> **DESCRIPTION OF THE TASK**
Find and copy each line of the listing below that has the word "hand" in it.

-- -- --

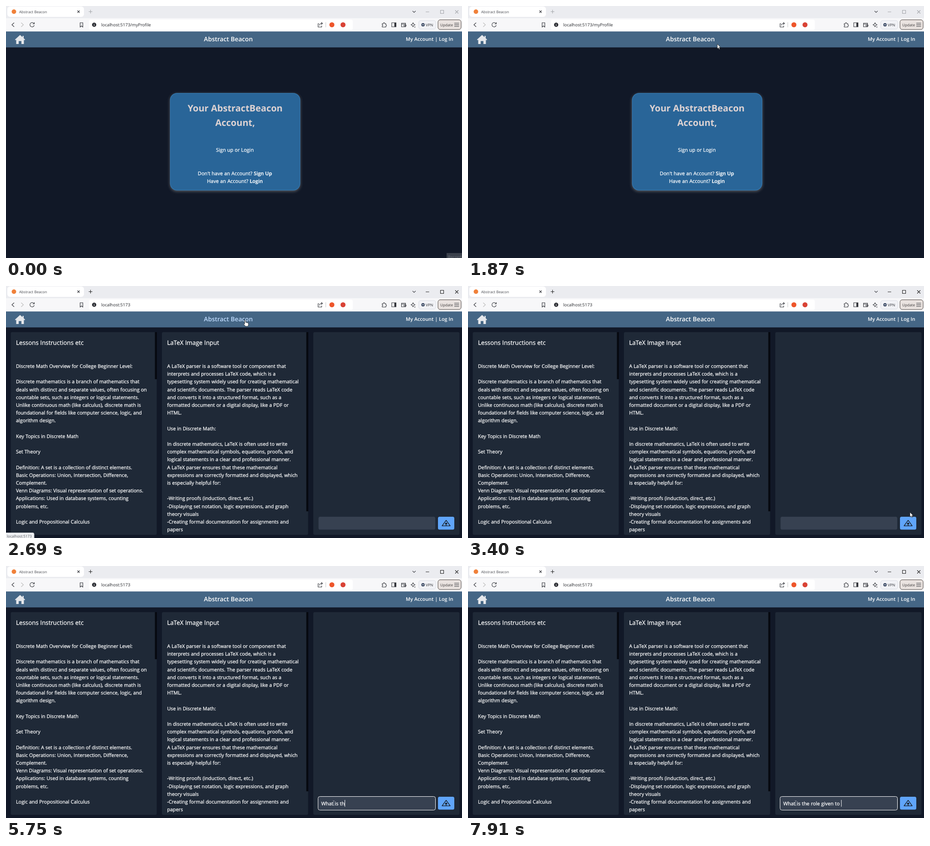
Write an HTML page that moves like this. It is 1006x557 px and loops after 8 s.

```html
<!DOCTYPE html>
<html lang="en">
<head>
<meta charset="utf-8">
<title>Abstract Beacon</title>
<style>
html, body { margin: 0; width: 100%; height: 100%; overflow: hidden; background: #111827; }
svg { display: block; width: 1006px; height: 557px; font: 10.8px "Open Sans", "Noto Sans", sans-serif; word-spacing: .2px; text-rendering: geometricPrecision; }
text { white-space: pre; }
.mid { text-anchor: middle; }
.bold { font-weight: 600; }
.line { fill: none; stroke: #33353b; stroke-width: 1.1; }
#lessons text, #profile text { stroke: #fff; stroke-width: .28px; }
#profile .heading text { stroke: none; }
#card { filter: drop-shadow(0 2px 3px #8a8a8a99); }
</style>
</head>
<body>
<svg viewBox="0 0 1006 557">
  <rect width="1006" height="557" fill="#111827"/>

  <!-- browser window -->
  <rect width="1006" height="28" fill="#ebecf0"/>
  <rect y="27" width="1006" height="30" fill="#f7f7f9"/>
  <rect x="3" y="1" width="169" height="23" rx="6" fill="#fff"/>
  <circle cx="17.5" cy="12.5" r="5" fill="#f0813a"/>
  <text x="29" y="16" font-size="8.1" fill="#44474d">Abstract Beacon</text>
  <path class="line" d="M157.5 10l5 5m0-5l-5 5"/>
  <path class="line" d="M897 11l3.3 3.3 3.3-3.3"/>
  <path id="controls" class="line" d="M182.5 12.5h8m-4-4v8M926 13h7.5M958.5 9.5h7v7h-7zM991 9.5l7 7m0-7l-7 7"/>

  <g class="line">
    <path d="M18 37l-5 4.500 5 4.500"/>
    <path d="M33.500 37l5 4.500-5 4.500" stroke="#bbb"/>
    <path d="M61.500 38.500a4.800 4.800 0 1 0 .8 4M62.500 36v3.500h-3.500"/>
    <path d="M163.500 37h6v9.500l-3-2.500-3 2.500z"/>
  </g>
  <rect x="183" y="30" width="582" height="23" rx="4" fill="#fff"/>
  <circle cx="194.5" cy="41.5" r="4.7" fill="#303238"/>
  <path d="M194.5 39v1m0 1v3" stroke="#fff"/>
  <text id="url" x="210" y="44.7" font-size="9.5" fill="#24262b"></text>
  <g class="line">
    <path d="M690.5 39h-2v7.5h8v-3M691 43c.5-3 2.5-4.5 7-4.5m-2.5-2.5l2.7 2.5-2.7 2.5"/>
    <path d="M705.5 36v11" stroke="#ccc"/>
    <path d="M830 39h2.5c-.5-3 3.5-3 3 0h2.5v2.5c2 0 2 3 0 3v2h-8v-2.5c2 0 2-2.5 0-2.5z"/>
    <path d="M851 37h9.5v9h-9.5z"/>
    <path d="M858.5 37v9" stroke-width="3.5"/>
    <path d="M872.5 38h9v8h-9zM872.5 40h9M878 42h4.5v2.5h-4.5z"/>
    <path d="M898 36.5q.7 4.3 5 5-4.3.7-5 5-.7-4.3-5-5 4.3-.7 5-5zM902 45v3"/>
  </g>
  <circle cx="719" cy="41.5" r="5.5" fill="#ee562b"/>
  <circle cx="743.5" cy="41.5" r="5.5" fill="#d94336"/>
  <rect x="910.5" y="32" width="38" height="19" rx="5" fill="#f1f2f6" stroke="#d9dce4"/>
  <circle cx="920" cy="41.5" r="3.8" fill="#42506a"/>
  <path d="M918 41.5h4" stroke="#fff"/>
  <text x="926" y="44.7" font-size="8.4" fill="#303238">VPN</text>
  <rect x="953" y="30.5" width="51" height="21.5" rx="5" fill="#e9e2df" stroke="#4d4540"/>
  <text x="958" y="44.6" font-size="8.2" fill="#3c3a3a">Update</text>
  <path class="line" d="M989 38h10.5m-10.5 3.5h10.5m-10.5 3.5h10.5"/>

  <!-- page header -->
  <rect y="56.3" width="1006" height="35.2" fill="#456685"/>
  <path fill="#e5e7eb" d="M31 64l5.5 5v-3h2.5v5.3l3.2 3-1.2 1.4-1.5-1.2v9.5h-5.5v-6.5h-6v6.5h-5.5v-9.5l-1.500 1.200-1.200-1.400z"/>
  <text id="brand" class="mid bold" y="5" font-size="13.7">Abstract Beacon</text>
  <text class="bold" x="882" y="77" fill="#fff">My Account | Log In</text>

  <g id="profile" class="mid" fill="#fff" font-size="11">
    <rect id="card" x="362.5" y="193" width="286" height="214" rx="15" fill="#296598" stroke="#3375ab" stroke-width="1.5"/>
    <g class="heading" font-size="20" font-weight="700" fill="#ded3d3">
      <text x="505.5" y="232.5">Your AbstractBeacon</text>
      <text x="505.5" y="264.7">Account,</text>
    </g>
    <text x="505" y="321.5">Sign up or Login</text>
    <text x="505" y="374">Don't have an Account? <tspan class="bold">Sign Up</tspan></text>
    <text x="505" y="391.2">Have an Account? <tspan class="bold">Login</tspan></text>
  </g>

  <g id="lessons" fill="#fff">
    <g fill="#1f2937">
      <rect x="10.5" y="102" width="322" height="448" rx="3"/>
      <rect x="344" y="102" width="322.5" height="448" rx="3"/>
      <rect x="678" y="102" width="322.5" height="448" rx="3"/>
    </g>
    <path d="M328.5 102h4.5v104h-4.5zM662.5 102h4.5v396h-4.5z" fill="#060910"/>
    <g font-size="13.35">
      <text x="22" y="129.5">Lessons Instructions etc</text>
      <text x="355.5" y="129.5">LaTeX Image Input</text>
    </g>
    <g id="columns"></g>
    <rect x="689.5" y="510" width="257.5" height="28.5" rx="3.5" fill="#374151"/>
    <rect id="ring" x="688.5" y="509.5" width="259" height="30" rx="4" fill="none" stroke="#fff"/>
    <rect id="send" x="953" y="510" width="36" height="28.5" rx="3.5"/>
    <path d="M971 517.8l9 12.400h-18zM971 530v-6.500m-2.500 3l2.500-3 2.500 3" fill="none" stroke="#111" stroke-width="1.3" stroke-linejoin="round"/>
    <text id="typed" x="695.5" y="528.5" font-size="10.9" word-spacing=".4"></text>
    <path id="caret" d="M0 517v15" stroke="#fff"/>
  </g>

  <g id="status">
    <rect x="-3" y="545.5" width="65" height="15" rx="3" fill="#eef0f3" stroke="#c4c7cc"/>
    <text x="2" y="556" font-size="8.15" fill="#55585e">localhost:5173</text>
  </g>
  <g id="recorder">
    <rect x="972" y="546" width="34" height="11" fill="#3a404b"/>
    <text x="975" y="558" font-size="9" fill="#686e78">Recording</text>
  </g>

  <circle id="click" cx="527.5" cy="77" r="8.3" fill="#cfc81c" opacity=".8"/>
  <g id="cursor" stroke="#111" stroke-width=".7" fill="#fff">
    <path id="arrow" d="M0 0V10.5L2.4 8.3 4 12 5.7 11.3 4.1 7.7H7.3Z"/>
    <path id="hand" d="M-1 .5Q.2-1 1.3.5V4.5Q2.7 3.8 3.5 5 5 4.4 5.6 5.7 7.2 5.4 7.3 7V9.5Q7 11.5 6 13H.5Q-1 10.5-3.2 8.3-3.2 6.5-1 8Z"/>
    <path id="beam" d="M-2-5h4M0-5V5M-2 5h4" fill="none" stroke="#e5e7eb" stroke-width=".9" opacity=".55"/>
  </g>
</svg>
<script>
const $ = id => document.getElementById(id);
const show = (id, on) => $(id).setAttribute('visibility', on ? 'inherit' : 'hidden');
const set = (id, name, value) => $(id).setAttribute(name, value);

const leftText = `Discrete Math Overview for College Beginner Level:

Discrete mathematics is a branch of mathematics that
deals with distinct and separate values, often focusing on
countable sets, such as integers or logical statements.
Unlike continuous math (like calculus), discrete math is
foundational for fields like computer science, logic, and
algorithm design.

Key Topics in Discrete Math

Set Theory

Definition: A set is a collection of distinct elements.
Basic Operations: Union, Intersection, Difference,
Complement.
Venn Diagrams: Visual representation of set operations.
Applications: Used in database systems, counting
problems, etc.

Logic and Propositional Calculus`;

const rightText = `A LaTeX parser is a software tool or component that
interprets and processes LaTeX code, which is a
typesetting system widely used for creating mathematical
and scientific documents. The parser reads LaTeX code
and converts it into a structured format, such as a
formatted document or a digital display, like a PDF or
HTML.

Use in Discrete Math:

In discrete mathematics, LaTeX is often used to write
complex mathematical symbols, equations, proofs, and
logical statements in a clear and professional manner.
A LaTeX parser ensures that these mathematical
expressions are correctly formatted and displayed, which
is especially helpful for:

-Writing proofs (induction, direct, etc.)
-Displaying set notation, logic expressions, and graph
theory visuals
-Creating formal documentation for assignments and
papers`;

const column = (x, copy) => copy.split('\n')
  .map((line, i) => `<text x="${x}" y="${181 + 17.2 * i}">${line}</text>`).join('');
$('columns').innerHTML = column(22, leftText) + column(355.5, rightText);

// pointer stops: time, x, y
const stops = [
  [0, -50, -50], [170, 905, 470], [330, 755, 360],
  [700, 640, 330], [860, 442, 262], [1030, 540, 170], [1190, 691, 105],
  [1520, 672, 100], [1690, 610, 94], [1860, 550, 84], [2030, 527.5, 76],
  [2860, 560, 140], [3040, 680, 310], [3210, 850, 450], [3380, 975, 500],
  [3570, 967, 520], [3740, 850, 522], [3900, 723, 524]
];

// typing bursts: start time, then the text length after each step
const phrase = 'What is the role given to ';
const bursts = [
  [4590, [1, 2, 4, 5, 6, 7, 8]],
  [5750, [10, 11, 12, 13, 14, 16, 17]],
  [6900, [18, 20, 22, 23, 24, 25, 26]]
];
const typedLength = t => {
  const burst = bursts.findLast(b => t >= b[0]);
  if (!burst) return 0;
  const step = Math.floor((t - burst[0]) / 163);
  return burst[1][Math.min(step, 6)];
};

function draw(t) {
  const home = t >= 2690;
  const [, x, y] = stops.findLast(s => t >= s[0]);
  const overTitle = t >= 2030 && t < 2860;
  const overSend = home && y > 509 && x > 952;
  const overField = home && y > 509 && !overSend;
  const pressed = t >= 2540 && !home;
  const focused = t >= 4070;

  show('profile', !home);
  show('lessons', home);
  show('recorder', t < 170);
  show('status', t >= 2200 && t < 3040);
  show('click', pressed);
  $('url').textContent = 'localhost:5173' + (home ? '' : '/myProfile');
  $('controls').style.stroke = t < 2540 ? '#a3a5aa' : '#222';
  set('brand', 'transform', `translate(490.5 73) scale(${pressed ? .91 : 1})`);
  set('brand', 'fill', overTitle ? '#bfdbfe' : '#fff');

  set('cursor', 'transform', `translate(${x} ${y})`);
  show('hand', overTitle || overSend);
  show('beam', overField);
  show('arrow', !overTitle && !overSend && !overField);

  set('send', 'fill', overSend ? '#3b82f6' : '#60a5fa');
  show('ring', focused);
  $('typed').textContent = phrase.slice(0, typedLength(t));
  show('caret', focused);
  set('caret', 'transform', `translate(${696 + $('typed').getComputedTextLength()} 0)`);
}

const start = performance.now();
function tick() {
  draw((performance.now() - start) % 8000);
  requestAnimationFrame(tick);
}
tick();
</script>
</body>
</html>
```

-- -- --

> **FINISHED EXERCISE**
    <path id="hand" d="M-1 .5Q.2-1 1.3.5V4.5Q2.7 3.8 3.5 5 5 4.4 5.6 5.7 7.2 5.4 7.3 7V9.5Q7 11.5 6 13H.5Q-1 10.5-3.2 8.3-3.2 6.5-1 8Z"/>
  show('hand', overTitle || overSend);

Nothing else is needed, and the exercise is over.